• About this exercise: Pictures are to be left out, and the rest of the records reproduced exactly.

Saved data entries

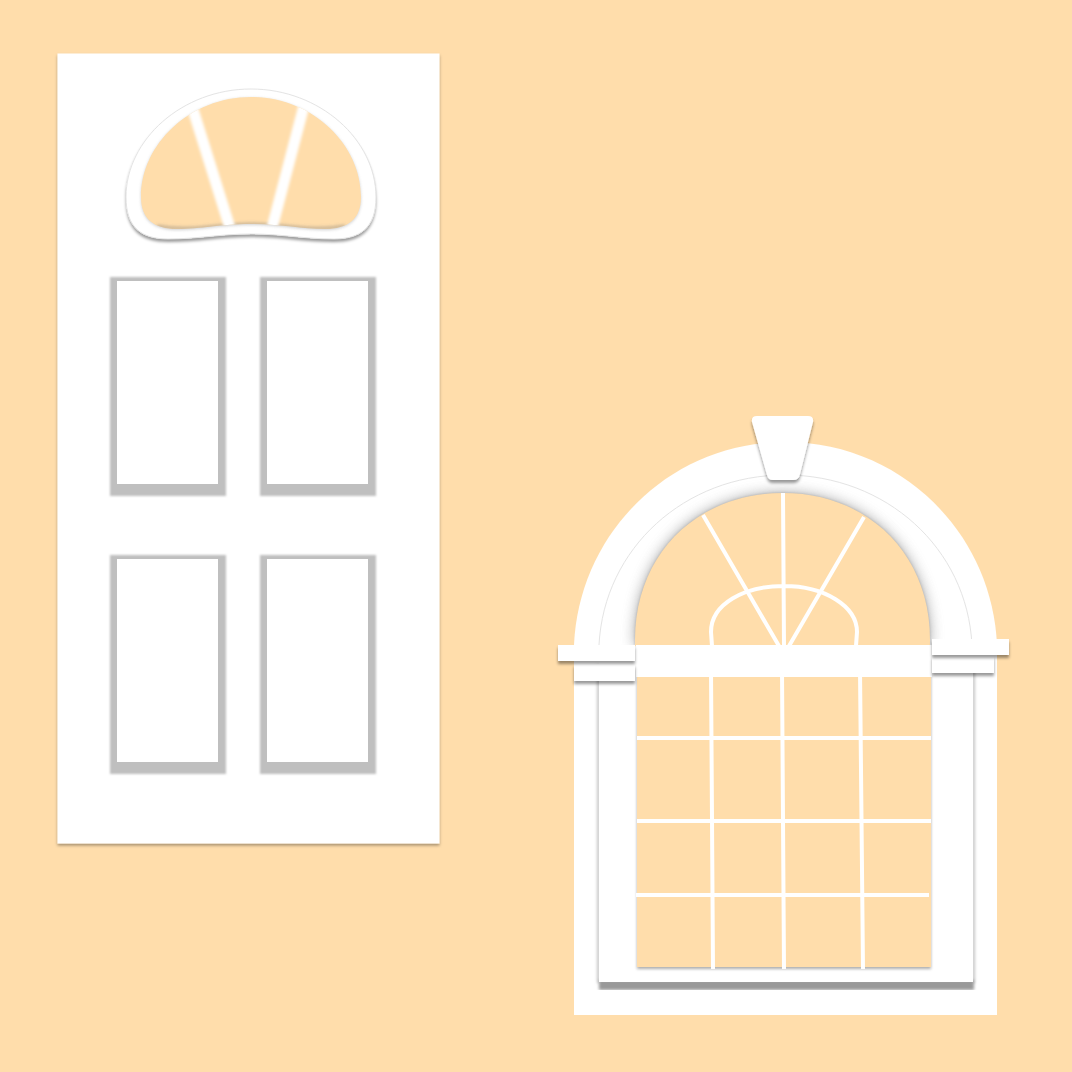
<!DOCTYPE html>
<html lang="en">
<head>
<meta charset="utf-8">
<title>Door and arched window</title>
<style>
:root { --wall: #ffddab; --paint: #fff; --recess: #bfbfbf; --sill-shade: #999; --ridge: #e4e4e4; }
html, body { margin: 0; background: var(--wall); overflow: hidden; }
svg { display: block; width: 1072px; height: 1072px; }
.wall { fill: var(--wall); }
.paint { fill: var(--paint); }
.recess { fill: var(--recess); filter: url(#soft-edge); }
.ridge { fill: none; stroke: var(--ridge); stroke-width: 1; }
.bars { fill: none; stroke: var(--paint); stroke-width: 4; }
.raised { filter: url(#drop); }
.lifted { filter: url(#drop-strong); }
</style>
</head>
<body>
<svg viewBox="0 0 1072 1072" role="img" aria-label="White panelled door and white arched window on a peach wall">
  <defs>
    <filter id="drop" x="-10%" y="-10%" width="120%" height="120%">
      <feDropShadow dx="0" dy="2" stdDeviation="1.5" flood-color="#000" flood-opacity=".35"/>
    </filter>
    <filter id="drop-strong" x="-20%" y="-40%" width="140%" height="220%">
      <feDropShadow dx="0" dy="3" stdDeviation="1.5" flood-color="#000" flood-opacity=".4"/>
    </filter>
    <filter id="soft-edge" x="-10%" y="-10%" width="120%" height="120%"><feGaussianBlur stdDeviation="1.3"/></filter>
    <filter id="glow" filterUnits="userSpaceOnUse" x="120" y="80" width="260" height="170"><feGaussianBlur stdDeviation="1.8"/></filter>
    <filter id="inner-shade" filterUnits="userSpaceOnUse" x="590" y="460" width="390" height="220"><feGaussianBlur stdDeviation="7"/></filter>
    <filter id="fine-shade" filterUnits="userSpaceOnUse" x="590" y="460" width="390" height="530"><feGaussianBlur stdDeviation="1.5"/></filter>
    <path id="fanlight-glass" d="M251 97C312 97 361 144 361 197C361 219 348 229 325 229C300 229 282 224 251 224C220 224 202 229 177 229C154 229 141 219 141 197C141 144 190 97 251 97Z"/>
    <path id="fanlight-frame" d="M251 89C320 89 376 140 376 197C376 228 360 239 334 239C304 239 282 234 251 234C220 234 198 239 168 239C142 239 126 228 126 197C126 140 182 89 251 89Z"/>
    <path id="arch-glass" d="M635 646V640C635 552 699 493 783 493C866 493 930 552 930 640V646Z"/>
    <clipPath id="glass-clip"><use href="#fanlight-glass"/></clipPath>
    <clipPath id="reveal-clip"><path d="M599 645C604 548 685 475 785 475C886 475 967 548 972 645Z"/></clipPath>
    <g id="door-panel">
      <rect class="recess" x="110" y="277" width="116" height="219"/>
      <rect class="paint" x="117" y="281" width="101" height="203"/>
    </g>
  </defs>

  <rect class="wall" width="1072" height="1072"/>

  <g id="door">
    <rect class="paint raised" x="57.5" y="53.5" width="382" height="790"/>
    <g id="fanlight">
      <use href="#fanlight-frame" class="paint lifted"/>
      <use href="#fanlight-frame" class="ridge"/>
      <use href="#fanlight-glass" y="1" fill="#aaa" opacity=".55" filter="url(#glow)" clip-path="url(#fanlight-clip)"/>
      <use href="#fanlight-glass" class="wall"/>
      <path d="M157 226Q180 230 207 227T251 224T295 227T345 226" fill="none" stroke="#777" stroke-opacity=".4" stroke-width="3" filter="url(#glow)" clip-path="url(#glass-clip)"/>
      <g clip-path="url(#glass-clip)">
        <path d="M190 100L230 228M306 98L272 228" stroke="#fff" stroke-width="11" filter="url(#glow)"/>
      </g>
    </g>
    <use href="#door-panel"/>
    <use href="#door-panel" x="150"/>
    <use href="#door-panel" y="278"/>
    <use href="#door-panel" x="150" y="278"/>
  </g>

  <g id="arched-window">
    <path class="paint" d="M574 1015V645C579 532 671 442 785.5 442C900 442 992 532 997 645V1015Z"/>
    <g id="arch">
      <g clip-path="url(#reveal-clip)">
        <use href="#arch-glass" fill="#777" opacity=".65" filter="url(#inner-shade)"/>
      </g>
      <path class="ridge" d="M599 645C604 548 685 475 785 475C886 475 967 548 972 645"/>
      <use href="#arch-glass" fill="#999" opacity=".6" filter="url(#fine-shade)"/>
      <use href="#arch-glass" class="wall"/>
      <path class="bars" d="M783 493L784 646M703 515L779 646M864 517L789 646M712 646L711 632C711 604 744 586 784 586C824 586 857 606 857 632L856 646"/>
    </g>
    <g id="jambs">
      <path d="M598.5 665V983M973.5 665V983" stroke="#aaa" stroke-width="2" filter="url(#fine-shade)"/>
      <rect x="599" y="980" width="375" height="10" fill="var(--sill-shade)" filter="url(#fine-shade)"/>
      <rect class="paint" x="599" y="660" width="374" height="322"/>
    </g>
    <g id="sash">
      <rect x="637" y="670" width="294" height="299" fill="#777" opacity=".6" filter="url(#fine-shade)"/>
      <rect class="wall" x="637" y="670" width="294" height="297"/>
      <path d="M650 677H694M880 677H930" stroke="#777" stroke-opacity=".35" stroke-width="3" filter="url(#drop)" opacity=".4"/>
      <path class="bars" d="M711 670L713 969M782 670L784 969M860 670L863 969M637 738H931M637 821H931M636 895H929"/>
    </g>
    <rect id="transom" class="paint" x="636" y="645" width="296" height="32"/>
    <g id="capitals">
      <rect class="paint lifted" x="574" y="664" width="61" height="17"/>
      <rect class="paint lifted" x="558" y="645" width="77" height="16"/>
      <rect class="paint lifted" x="932" y="656" width="62" height="17"/>
      <rect class="paint lifted" x="932" y="639" width="77" height="16"/>
    </g>
    <path id="keystone" class="paint lifted" d="M757 416H808Q814 416 813 422L800 474Q799 480 793 480H773Q768 480 767 475L752 422Q751 416 757 416Z"/>
  </g>
</svg>
</body>
</html>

• Response to the exercise:
<!DOCTYPE html>
<html lang="en">
<head>
<meta charset="utf-8">
<title>Door and arched window</title>
<style>
:root { --wall: #ffddab; --paint: #fff; --recess: #bfbfbf; --sill-shade: #999; --ridge: #e4e4e4; }
html, body { margin: 0; background: var(--wall); overflow: hidden; }
svg { display: block; width: 1072px; height: 1072px; }
.wall { fill: var(--wall); }
.paint { fill: var(--paint); }
.recess { fill: var(--recess); filter: url(#soft-edge); }
.ridge { fill: none; stroke: var(--ridge); stroke-width: 1; }
.bars { fill: none; stroke: var(--paint); stroke-width: 4; }
.raised { filter: url(#drop); }
.lifted { filter: url(#drop-strong); }
</style>
</head>
<body>
<svg viewBox="0 0 1072 1072" role="img" aria-label="White panelled door and white arched window on a peach wall">
  <defs>
    <filter id="drop" x="-10%" y="-10%" width="120%" height="120%">
      <feDropShadow dx="0" dy="2" stdDeviation="1.5" flood-color="#000" flood-opacity=".35"/>
    </filter>
    <filter id="drop-strong" x="-20%" y="-40%" width="140%" height="220%">
      <feDropShadow dx="0" dy="3" stdDeviation="1.5" flood-color="#000" flood-opacity=".4"/>
    </filter>
    <filter id="soft-edge" x="-10%" y="-10%" width="120%" height="120%"><feGaussianBlur stdDeviation="1.3"/></filter>
    <filter id="glow" filterUnits="userSpaceOnUse" x="120" y="80" width="260" height="170"><feGaussianBlur stdDeviation="1.8"/></filter>
    <filter id="inner-shade" filterUnits="userSpaceOnUse" x="590" y="460" width="390" height="220"><feGaussianBlur stdDeviation="7"/></filter>
    <filter id="fine-shade" filterUnits="userSpaceOnUse" x="590" y="460" width="390" height="530"><feGaussianBlur stdDeviation="1.5"/></filter>
    <path id="fanlight-glass" d="M251 97C312 97 361 144 361 197C361 219 348 229 325 229C300 229 282 224 251 224C220 224 202 229 177 229C154 229 141 219 141 197C141 144 190 97 251 97Z"/>
    <path id="fanlight-frame" d="M251 89C320 89 376 140 376 197C376 228 360 239 334 239C304 239 282 234 251 234C220 234 198 239 168 239C142 239 126 228 126 197C126 140 182 89 251 89Z"/>
    <path id="arch-glass" d="M635 646V640C635 552 699 493 783 493C866 493 930 552 930 640V646Z"/>
    <clipPath id="glass-clip"><use href="#fanlight-glass"/></clipPath>
    <clipPath id="reveal-clip"><path d="M599 645C604 548 685 475 785 475C886 475 967 548 972 645Z"/></clipPath>
    <g id="door-panel">
      <rect class="recess" x="110" y="277" width="116" height="219"/>
      <rect class="paint" x="117" y="281" width="101" height="203"/>
    </g>
  </defs>

  <rect class="wall" width="1072" height="1072"/>

  <g id="door">
    <rect class="paint raised" x="57.5" y="53.5" width="382" height="790"/>
    <g id="fanlight">
      <use href="#fanlight-frame" class="paint lifted"/>
      <use href="#fanlight-frame" class="ridge"/>
      <use href="#fanlight-glass" y="1" fill="#aaa" opacity=".55" filter="url(#glow)" clip-path="url(#fanlight-clip)"/>
      <use href="#fanlight-glass" class="wall"/>
      <path d="M157 226Q180 230 207 227T251 224T295 227T345 226" fill="none" stroke="#777" stroke-opacity=".4" stroke-width="3" filter="url(#glow)" clip-path="url(#glass-clip)"/>
      <g clip-path="url(#glass-clip)">
        <path d="M190 100L230 228M306 98L272 228" stroke="#fff" stroke-width="11" filter="url(#glow)"/>
      </g>
    </g>
    <use href="#door-panel"/>
    <use href="#door-panel" x="150"/>
    <use href="#door-panel" y="278"/>
    <use href="#door-panel" x="150" y="278"/>
  </g>

  <g id="arched-window">
    <path class="paint" d="M574 1015V645C579 532 671 442 785.5 442C900 442 992 532 997 645V1015Z"/>
    <g id="arch">
      <g clip-path="url(#reveal-clip)">
        <use href="#arch-glass" fill="#777" opacity=".65" filter="url(#inner-shade)"/>
      </g>
      <path class="ridge" d="M599 645C604 548 685 475 785 475C886 475 967 548 972 645"/>
      <use href="#arch-glass" fill="#999" opacity=".6" filter="url(#fine-shade)"/>
      <use href="#arch-glass" class="wall"/>
      <path class="bars" d="M783 493L784 646M703 515L779 646M864 517L789 646M712 646L711 632C711 604 744 586 784 586C824 586 857 606 857 632L856 646"/>
    </g>
    <g id="jambs">
      <path d="M598.5 665V983M973.5 665V983" stroke="#aaa" stroke-width="2" filter="url(#fine-shade)"/>
      <rect x="599" y="980" width="375" height="10" fill="var(--sill-shade)" filter="url(#fine-shade)"/>
      <rect class="paint" x="599" y="660" width="374" height="322"/>
    </g>
    <g id="sash">
      <rect x="637" y="670" width="294" height="299" fill="#777" opacity=".6" filter="url(#fine-shade)"/>
      <rect class="wall" x="637" y="670" width="294" height="297"/>
      <path d="M650 677H694M880 677H930" stroke="#777" stroke-opacity=".35" stroke-width="3" filter="url(#drop)" opacity=".4"/>
      <path class="bars" d="M711 670L713 969M782 670L784 969M860 670L863 969M637 738H931M637 821H931M636 895H929"/>
    </g>
    <rect id="transom" class="paint" x="636" y="645" width="296" height="32"/>
    <g id="capitals">
      <rect class="paint lifted" x="574" y="664" width="61" height="17"/>
      <rect class="paint lifted" x="558" y="645" width="77" height="16"/>
      <rect class="paint lifted" x="932" y="656" width="62" height="17"/>
      <rect class="paint lifted" x="932" y="639" width="77" height="16"/>
    </g>
    <path id="keystone" class="paint lifted" d="M757 416H808Q814 416 813 422L800 474Q799 480 793 480H773Q768 480 767 475L752 422Q751 416 757 416Z"/>
  </g>
</svg>
</body>
</html>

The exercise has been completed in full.